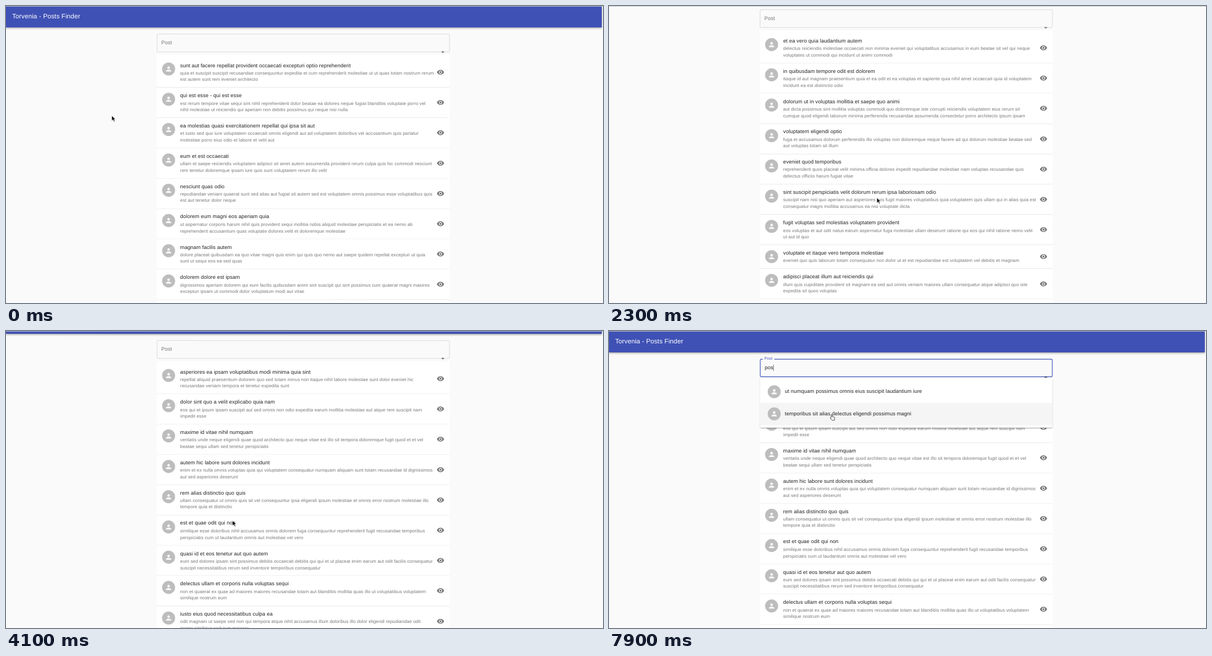
Write an HTML page that moves like this. It is 1061 by 528 pixels and loops after 8000 ms.

```html
<!DOCTYPE html>
<html lang="en">
<head>
<meta charset="utf-8">
<title>Posts Finder</title>
<style>
  html, body { margin: 0; width: 100%; height: 100%; overflow: hidden; background: #fafafa; }
  body { position: relative; font: 16px/24px "Liberation Sans", Arial, sans-serif; letter-spacing: .00938em;
    color: rgba(0,0,0,.87); text-rendering: geometricPrecision; white-space: nowrap; }
  [hidden] { display: none !important; }
  svg { display: block; fill: currentColor; }
  #edge { position: absolute; inset: 0 0 auto; height: .6px; background: #c4c4c4; }
  /* The hair of rotation keeps text baselines from snapping to whole pixels. */
  #view { position: absolute; left: 0; top: .5px; transform: rotate(.002deg) scale(.578); transform-origin: 0 0; }
  #page { position: relative; width: 1832px; }
  header { position: absolute; width: 100%; height: 64px; background: #3f51b5; color: #fff;
    font-size: 20px; line-height: 61px; letter-spacing: .0075em; text-indent: 19px;
    box-shadow: 0 2px 4px -1px rgba(0,0,0,.2), 0 4px 5px rgba(0,0,0,.14), 0 1px 10px rgba(0,0,0,.12); }
  main { position: absolute; left: 463.7px; top: 0; width: 900px; }
  main > * { position: absolute; }

  #box { top: 84px; left: 0; width: 900px; height: 56px; box-sizing: border-box; border-radius: 4px;
    border: 1px solid rgba(0,0,0,.23); }
  #box.hover { border-color: rgba(0,0,0,.87); }
  #box.focus { border: 2px solid #3f51b5; }
  #notch { top: 83px; left: 9px; width: 35px; height: 4px; background: #fafafa; }
  #label { left: 14px; top: 83.5px; line-height: 16px; transform-origin: 0 0; color: rgba(0,0,0,.54); }
  #label.focus { color: #3f51b5; }
  #input { left: 15px; top: 99.5px; height: 24px; display: flex; align-items: center; }
  #caret { width: 1.4px; height: 19px; background: #111; }
  #arrow { left: 867px; top: 128px; width: 24px; color: rgba(0,0,0,.54); }

  #list { top: 148px; width: 900px; }
  .posts { background: #fff; padding: 8px 0; }
  .post { position: relative; padding: 13.5px 0 14.5px 72px; border-bottom: 1px solid rgba(0,0,0,.12); }
  .post p { margin: 0; font-size: 14px; line-height: 20.1px; letter-spacing: .01071em; color: rgba(0,0,0,.54); }
  .avatar { position: absolute; left: 16px; top: 16px; width: 40px; height: 40px; border-radius: 50%;
    background: #bdbdbd; color: #fafafa; }
  .avatar svg { width: 24px; margin: 8px; }
  .eye { position: absolute; right: 16px; top: 50%; width: 24px; margin-top: -12px; color: rgba(0,0,0,.54); }

  nav { display: flex; justify-content: center; margin-top: -.5px; font-size: 14px; line-height: 32px; letter-spacing: .01071em; }
  nav span { position: relative; width: 32px; height: 32px; margin: 0 3px; border-radius: 50%; text-align: center; }
  nav svg { width: 20px; margin: 6px; }
  nav .hover { background: #ebebeb; }
  nav .press { background: radial-gradient(circle at 50% 58%, #bcbcbc 11px, #dedede 13px); }
  nav .on { background: #3f51b5; color: #fff; }

  #popup { top: 143px; width: 900px; max-height: 366px; box-sizing: border-box; padding: 8px 0; overflow: hidden;
    background: #fff; border-radius: 4px;
    box-shadow: 0 2px 1px -1px rgba(0,0,0,.2), 0 1px 1px rgba(0,0,0,.14), 0 1px 3px rgba(0,0,0,.2); }
  .option { position: relative; height: 68.3px; line-height: 68.3px; padding-left: 77px; }
  .option.hover { background: #f5f5f5; }
  .option .avatar { left: 24px; top: 14px; }

  #cursor { position: absolute; left: 0; top: 0; width: 24px; height: 24px; overflow: visible; transform-origin: 0 0; }
</style>
</head>
<body>
<div id="view">
  <div id="page">
    <header>Torvenia - Posts Finder</header>
    <main>
      <div id="box"></div>
      <div id="notch"></div>
      <div id="label">Post</div>
      <div id="input"><span id="typed"></span><span id="caret"></span></div>
      <svg id="arrow" viewBox="0 0 24 24"><path d="M7 10l5 5 5-5z"/></svg>
      <div id="list"><nav></nav></div>
      <div id="popup"></div>
    </main>
  </div>
</div>
<div id="edge"></div>
<svg id="cursor" viewBox="0 0 24 24">
  <path id="pointer" d="M0 0v16l4-3.6 3 6 2.6-1.2-3-5.8h5z" fill="#111" stroke="#fff" stroke-width="1"/>
  <path id="hand" d="M1 0c1.2 0 1.7.8 1.7 1.7V6.5l6 1.2c1.5.4 2.3 1.2 2.3 2.6l-1.6 7.2H2.4l-5.2-6c-.9-1.3.6-2.5 1.8-1.6l.4.5V1.7C-.6.8 0 0 1 0z" fill="#fff" stroke="#111" stroke-width="1.3"/>
  <path id="beam" d="M-3.5-8.5Q0-8.5 0-7Q0-8.5 3.5-8.5M0-7V7M-3.5 8.5Q0 8.5 0 7Q0 8.5 3.5 8.5" fill="none" stroke="#222" stroke-width="1.7"/>
</svg>

<script>
// One post per row: title | first line | second line. Blank rows part the pages.
const POSTS = `sunt aut facere repellat provident occaecati excepturi optio reprehenderit|quia et suscipit suscipit recusandae consequuntur expedita et cum reprehenderit molestiae ut ut quas totam nostrum rerum|est autem sunt rem eveniet architecto
qui est esse - qui est esse|est rerum tempore vitae sequi sint nihil reprehenderit dolor beatae ea dolores neque fugiat blanditiis voluptate porro vel|nihil molestiae ut reiciendis qui aperiam non debitis possimus qui neque nisi nulla
ea molestias quasi exercitationem repellat qui ipsa sit aut|et iusto sed quo iure voluptatem occaecati omnis eligendi aut ad voluptatem doloribus vel accusantium quis pariatur|molestiae porro eius odio et labore et velit aut
eum et est occaecati|ullam et saepe reiciendis voluptatem adipisci sit amet autem assumenda provident rerum culpa quis hic commodi nesciunt|rem tenetur doloremque ipsam iure quis sunt voluptatem rerum illo velit
nesciunt quas odio|repudiandae veniam quaerat sunt sed alias aut fugiat sit autem sed est voluptatem omnis possimus esse voluptatibus quis|est aut tenetur dolor neque
dolorem eum magni eos aperiam quia|ut aspernatur corporis harum nihil quis provident sequi mollitia nobis aliquid molestiae perspiciatis et ea nemo ab|reprehenderit accusantium quas voluptate dolores velit et doloremque molestiae
magnam facilis autem|dolore placeat quibusdam ea quo vitae magni quis enim qui quis quo nemo aut saepe quidem repellat excepturi ut quia|sunt ut sequi eos ea sed quas
dolorem dolore est ipsam|dignissimos aperiam dolorem qui eum facilis quibusdam animi sint suscipit qui sint possimus cum quaerat magni maiores|excepturi ipsam ut commodi dolor voluptatum modi aut vitae
nesciunt iure omnis dolorem tempora et accusantium|consectetur animi nesciunt iure dolore enim quia ad veniam autem ut quam aut nobis et est aut quod aut|provident voluptas autem voluptas
optio molestias id quia eum|quo et expedita modi cum officia vel magni doloribus qui repudiandae vero nisi sit quos veniam quod sed accusamus|veritatis error

et ea vero quia laudantium autem|delectus reiciendis molestiae occaecati non minima eveniet qui voluptatibus accusamus in eum beatae sit vel qui neque|voluptates ut commodi qui incidunt ut animi commodi
in quibusdam tempore odit est dolorem|itaque id aut magnam praesentium quia et ea odit et ea voluptas et sapiente quia nihil amet occaecati quia id voluptatem|incidunt ea est distinctio odio
dolorum ut in voluptas mollitia et saepe quo animi|aut dicta possimus sint mollitia voluptas commodi quo doloremque iste corrupti reiciendis voluptatem eius rerum sit|cumque quod eligendi laborum minima perferendis recusandae assumenda consectetur porro architecto ipsum ipsam
voluptatem eligendi optio|fuga et accusamus dolorum perferendis illo voluptas non doloremque neque facere ad qui dolorum molestiae beatae sed|aut voluptas totam sit illum
eveniet quod temporibus|reprehenderit quos placeat velit minima officia dolores impedit repudiandae molestiae nam voluptas recusandae quis|delectus officiis harum fugiat vitae
sint suscipit perspiciatis velit dolorum rerum ipsa laboriosam odio|suscipit nam nisi quo aperiam aut asperiores eos fugit maiores voluptatibus quia voluptatem quis ullam qui in alias quia est|consequatur magni mollitia accusamus ea nisi voluptate dicta
fugit voluptas sed molestias voluptatem provident|eos voluptas et aut odit natus earum aspernatur fuga molestiae ullam deserunt ratione qui eos qui nihil ratione nemo velit|ut aut id quo
voluptate et itaque vero tempora molestiae|eveniet quo quis laborum totam consequatur non dolor ut et est repudiandae est voluptatem vel debitis et magnam
adipisci placeat illum aut reiciendis qui|illum quis cupiditate provident sit magnam ea sed aut omnis veniam maiores ullam consequatur atque adipisci quo iste|expedita sit quos voluptas
doloribus ad provident suscipit at|qui consequuntur ducimus possimus quisquam amet similique suscipit porro ipsam amet eos veritatis officiis|exercitationem vel fugit aut necessitatibus totam omnis rerum consequatur expedita quidem cumque explicabo

asperiores ea ipsam voluptatibus modi minima quia sint|repellat aliquid praesentium dolorem quo sed totam minus non itaque nihil labore molestiae sunt dolor eveniet hic|recusandae veniam tempora et tenetur expedita sunt
dolor sint quo a velit explicabo quia nam|eos qui et ipsum ipsam suscipit aut sed omnis non odio expedita earum mollitia molestiae aut atque rem suscipit nam|impedit esse
maxime id vitae nihil numquam|veritatis unde neque eligendi quae quod architecto quo neque vitae est illo sit tempora doloremque fugit quod et et vel|beatae sequi ullam sed tenetur perspiciatis
autem hic labore sunt dolores incidunt|enim et ex nulla omnis voluptas quia qui voluptatem consequatur numquam aliquam sunt totam recusandae id dignissimos|aut sed asperiores deserunt
rem alias distinctio quo quis|ullam consequatur ut omnis quis sit vel consequuntur ipsa eligendi ipsum molestiae et omnis error nostrum molestiae illo|tempore quia et distinctio
est et quae odit qui non|similique esse doloribus nihil accusamus omnis dolorem fuga consequuntur reprehenderit fugit recusandae temporibus|perspiciatis cum ut laudantium omnis aut molestiae vel vero
quasi id et eos tenetur aut quo autem|eum sed dolores ipsam sint possimus debitis occaecati debitis qui qui et ut placeat enim earum aut odit facilis consequatur|suscipit necessitatibus rerum sed inventore temporibus consequatur
delectus ullam et corporis nulla voluptas sequi|non et quaerat ex quae ad maiores maiores recusandae totam aut blanditiis mollitia quas illo ut voluptatibus voluptatem|similique nostrum eum
iusto eius quod necessitatibus culpa ea|odit magnam ut saepe sed non qui tempora atque nihil accusamus illum doloribus illo dolor eligendi repudiandae odit|magni similique sed cum maiores
a quo magni similique perferendis|alias dolor cumque impedit blanditiis non eveniet odio maxime blanditiis amet eius quis tempora quia autem rem a|provident perspiciatis quia`;
const MORE = ['ut numquam possimus omnis eius suscipit laudantium iure', 'temporibus sit alias delectus eligendi possimus magni'];

const $ = id => document.getElementById(id);
const icon = (d, cls = '') => `<svg class="${cls}" viewBox="0 0 24 24"><path d="${d}"/></svg>`;
const avatar = `<div class="avatar">${icon('M12 12c2.21 0 4-1.79 4-4s-1.79-4-4-4-4 1.79-4 4 1.79 4 4 4zm0 2c-2.67 0-8 1.34-8 4v2h16v-2c0-2.66-5.33-4-8-4z')}</div>`;
const eye = icon('M12 4.5C7 4.5 2.73 7.61 1 12c1.73 4.39 6 7.5 11 7.5s9.27-3.11 11-7.5c-1.73-4.39-6-7.5-11-7.5zM12 17c-2.76 0-5-2.24-5-5s2.24-5 5-5 5 2.24 5 5-2.24 5-5 5zm0-8c-1.66 0-3 1.34-3 3s1.34 3 3 3 3-1.34 3-3-1.34-3-3-3z', 'eye');

const pages = POSTS.split('\n\n').map(p => p.split('\n').map(row => row.split('|')));
const nav = document.querySelector('nav');
const lists = pages.map(rows => {
  const el = document.createElement('div');
  el.className = 'posts';
  el.innerHTML = rows.map(([title, ...lines]) =>
    `<div class="post">${avatar}${title}<p>${lines.join('<br>')}</p>${eye}</div>`).join('');
  nav.before(el);
  return el;
});
nav.innerHTML = [icon('M15.41 7.41L14 6l-6 6 6 6 1.41-1.41L10.83 12z'), 1, 2, 3, 4, 5, '…', 10,
  icon('M10 6L8.59 7.41 13.17 12l-4.58 4.59L10 18l6-6z')].map(x => `<span>${x}</span>`).join('');
const buttons = [...nav.children];

const titles = [...pages.flat().map(p => p[0]), ...MORE];
$('popup').innerHTML = titles.map(x => `<div class="option">${avatar}${x}</div>`).join('');
const options = [...$('popup').children];

// Keys are [time, ...values], joined linearly.
const SCROLL = [[400, 0], [500, 233.4], [1500, 233.4], [1600, 213.3], [2100, 213.3], [2200, 160], [2300, 75], [2400, 10],
  [2500, 0], [2700, 0], [2800, 100], [2900, 213.3], [3800, 213.3], [3900, 185], [4000, 128], [4100, 57], [4200, 0]];
const CURSOR = [[0, 188, 195], [500, 430, 330], [900, 533, 477], [1300, 487, 513], [1800, 487, 513], [2300, 476, 341],
  [2800, 476, 341], [3000, 482, 455], [3300, 508, 512], [3500, 508, 512], [4000, 402.5, 337], [4300, 402.5, 337],
  [4900, 349.5, 67], [5100, 349.5, 67], [5200, 350.5, 67], [7400, 350.5, 67], [7800, 395, 148.5]];

function sample(keys, t) {
  const i = keys.findIndex(k => k[0] > t);
  if (i < 0) return keys[keys.length - 1].slice(1);
  if (!i) return keys[0].slice(1);
  const a = keys[i - 1], b = keys[i], f = (t - a[0]) / (b[0] - a[0]);
  return a.slice(1).map((v, j) => v + (b[j + 1] - v) * f);
}

function draw(t) {
  const pageAt = (second, third) => t < second ? 0 : t < third ? 1 : 2;
  const shown = pageAt(1600, 3400), selected = pageAt(1800, 3500) + 1;
  lists.forEach((el, i) => el.hidden = i !== shown);
  $('page').style.transform = `translateY(${-sample(SCROLL, t)[0]}px)`;

  const [x, y] = sample(CURSOR, t);
  const onNav = y > 498;
  const kind = onNav || t >= 7600 ? 'hand' : t >= 4900 ? 'beam' : 'pointer';
  for (const k of ['pointer', 'hand', 'beam']) $(k).style.display = k === kind ? '' : 'none';
  $('cursor').style.transform = `translate(${x}px, ${y}px) scale(.578)`;

  buttons.forEach((b, i) => {
    const over = onNav && Math.abs(x - 440 - i * 22) < 10;
    const press = over && (t >= 1600 && t < 1800 || t === 3400);
    b.className = i === selected ? 'on' : press ? 'press' : over ? 'hover' : '';
  });

  const focus = t >= 5700;
  const shrink = Math.min(1, Math.max(0, (t - 5600) / 200));
  $('box').className = focus ? 'focus' : t >= 4900 ? 'hover' : '';
  $('label').className = focus ? 'focus' : '';
  $('label').style.transform = `translateY(${20 - 26 * shrink}px) scale(${1 - .25 * shrink})`;
  $('notch').hidden = $('input').hidden = $('popup').hidden = !focus;
  $('arrow').style.transform = focus ? 'rotate(180deg)' : '';

  const query = 'pos'.slice(0, Math.max(0, Math.floor((t - 6700) / 100)));
  $('typed').textContent = query;
  options.forEach((el, i) => {
    el.hidden = !titles[i].includes(query);
    el.classList.toggle('hover', t >= 7700 && i === titles.length - 1);
  });
}

let last = -1;
function tick() {
  const t = Math.floor(performance.now() % 8000 / 100) * 100;
  if (t !== last) draw(last = t);
  requestAnimationFrame(tick);
}
tick();
</script>
</body>
</html>
```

* * * * *

[WHAT YOU NEED TO DO] Where does the string "style" appear in the records above? Show every line that holds it.

[TASK SOLUTION]
<style>
</style>
  $('page').style.transform = `translateY(${-sample(SCROLL, t)[0]}px)`;
  for (const k of ['pointer', 'hand', 'beam']) $(k).style.display = k === kind ? '' : 'none';
  $('cursor').style.transform = `translate(${x}px, ${y}px) scale(.578)`;
  $('label').style.transform = `translateY(${20 - 26 * shrink}px) scale(${1 - .25 * shrink})`;
  $('arrow').style.transform = focus ? 'rotate(180deg)' : '';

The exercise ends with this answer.